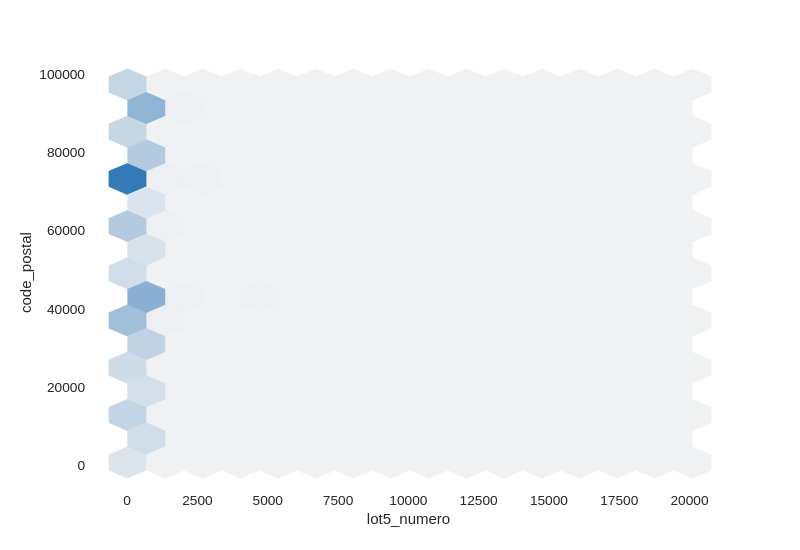
<!DOCTYPE html>
<html lang="fr">
<head>
<meta charset="utf-8">
<title>code_postal / lot5_numero</title>
<style>
  :root {
    --paper: #ffffff;
    --ink: #262626;
    --empty: #eff1f3;
    --trace: #edeff2;
    --peak: #337ab7;
  }
  * { box-sizing: border-box; }
  html, body { margin: 0; overflow: hidden; background: var(--paper); }
  .chart {
    position: relative;
    width: 800px;
    height: 550px;
    overflow: hidden;
    display: grid;
    grid-template-columns: 17px 18px 50px 7px 633px;
    grid-template-rows: 36px 456px 18px 20px;
    color: var(--ink);
    font-family: "Liberation Sans", "TeX Gyre Heros Cn", sans-serif;
    font-size: 13.7px;
    line-height: 18px;
    white-space: nowrap;
  }
  .hexbins { position: absolute; left: 0; top: 0; }
  .ticks { display: grid; margin: 0; padding: 0; list-style: none; position: relative; }
  .y-ticks {
    grid-column: 3;
    grid-row: 2;
    grid-template-rows: repeat(6, 78.2px);
    align-items: center;
    justify-items: end;
    align-self: start;
  }
  .x-ticks {
    grid-column: 5;
    grid-row: 3;
    grid-template-columns: repeat(9, 70.3px);
    justify-items: center;
  }
  .axis-title { position: relative; font-size: 15px; }
  .y-title {
    grid-column: 2;
    grid-row: 2;
    height: 474px;
    text-align: center;
    writing-mode: vertical-rl;
    transform: rotate(180deg);
  }
  .x-title { grid-column: 5; grid-row: 4; text-align: center; }
</style>
</head>
<body>
<main class="chart">
  <svg class="hexbins" width="800" height="550" viewBox="0 0 800 550" aria-hidden="true">
    <defs>
      <polygon id="hex" points="0,-16 18.9,-7.9 18.9,7.9 0,16 -18.9,7.9 -18.9,-7.9"/>
      <g id="edge-row">
        <use href="#hex" x="165.2"/><use href="#hex" x="202.8"/><use href="#hex" x="240.5"/>
        <use href="#hex" x="278.2"/><use href="#hex" x="315.9"/><use href="#hex" x="353.5"/>
        <use href="#hex" x="391.2"/><use href="#hex" x="428.9"/><use href="#hex" x="466.5"/>
        <use href="#hex" x="504.2"/><use href="#hex" x="541.9"/><use href="#hex" x="579.5"/>
        <use href="#hex" x="617.2"/><use href="#hex" x="654.9"/><use href="#hex" x="692.6"/>
      </g>
    </defs>

    <g id="empty-bins" fill="var(--empty)">
      <rect x="127.5" y="84.5" width="565.1" height="378"/>
      <use href="#edge-row" y="84.5"/>
      <use href="#edge-row" y="462.5"/>
      <use href="#hex" x="692.6" y="131.7"/>
      <use href="#hex" x="692.6" y="178.9"/>
      <use href="#hex" x="692.6" y="226.1"/>
      <use href="#hex" x="692.6" y="273.3"/>
      <use href="#hex" x="692.6" y="320.5"/>
      <use href="#hex" x="692.6" y="367.7"/>
      <use href="#hex" x="692.6" y="414.9"/>
    </g>

    <g id="trace-bins" fill="var(--trace)">
      <use href="#hex" x="184" y="108.1"/>
      <use href="#hex" x="165.2" y="178.9"/>
      <use href="#hex" x="202.8" y="178.9"/>
      <use href="#hex" x="165.2" y="226.1"/>
      <use href="#hex" x="184" y="296.9"/>
      <use href="#hex" x="259.3" y="296.9"/>
      <use href="#hex" x="165.2" y="320.5"/>
    </g>

    <g id="first-column">
      <use href="#hex" x="127.5" y="84.5" fill="#c4d5e4"/>
      <use href="#hex" x="127.5" y="131.7" fill="#c5d6e4"/>
      <use href="#hex" x="127.5" y="178.9" fill="var(--peak)"/>
      <use href="#hex" x="127.5" y="226.1" fill="#b4cae0"/>
      <use href="#hex" x="127.5" y="273.3" fill="#d1dde9"/>
      <use href="#hex" x="127.5" y="320.5" fill="#a0bfda"/>
      <use href="#hex" x="127.5" y="367.7" fill="#cddce7"/>
      <use href="#hex" x="127.5" y="414.9" fill="#c3d4e5"/>
      <use href="#hex" x="127.5" y="462.5" fill="#dbe5eb"/>
    </g>

    <g id="second-column">
      <use href="#hex" x="146.3" y="108.1" fill="#90b4d4"/>
      <use href="#hex" x="146.3" y="155.3" fill="#b4cae0"/>
      <use href="#hex" x="146.3" y="202.5" fill="#dbe4ee"/>
      <use href="#hex" x="146.3" y="249.7" fill="#d7e2ea"/>
      <use href="#hex" x="146.3" y="296.9" fill="#8bb0d3"/>
      <use href="#hex" x="146.3" y="344.1" fill="#c1d2e5"/>
      <use href="#hex" x="146.3" y="391.3" fill="#d4dfe9"/>
      <use href="#hex" x="146.3" y="438.5" fill="#d0dde8"/>
    </g>
  </svg>

  <div class="axis-title y-title">code_postal</div>
  <ol class="ticks y-ticks">
    <li>100000</li>
    <li>80000</li>
    <li>60000</li>
    <li>40000</li>
    <li>20000</li>
    <li>0</li>
  </ol>
  <ol class="ticks x-ticks">
    <li>0</li>
    <li>2500</li>
    <li>5000</li>
    <li>7500</li>
    <li>10000</li>
    <li>12500</li>
    <li>15000</li>
    <li>17500</li>
    <li>20000</li>
  </ol>
  <div class="axis-title x-title">lot5_numero</div>
</main>
</body>
</html>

▸ Activity: Search the data and copy each line containing "height".

▸ Written solution:
    height: 550px;
    line-height: 18px;
    height: 474px;
  <svg class="hexbins" width="800" height="550" viewBox="0 0 800 550" aria-hidden="true">
      <rect x="127.5" y="84.5" width="565.1" height="378"/>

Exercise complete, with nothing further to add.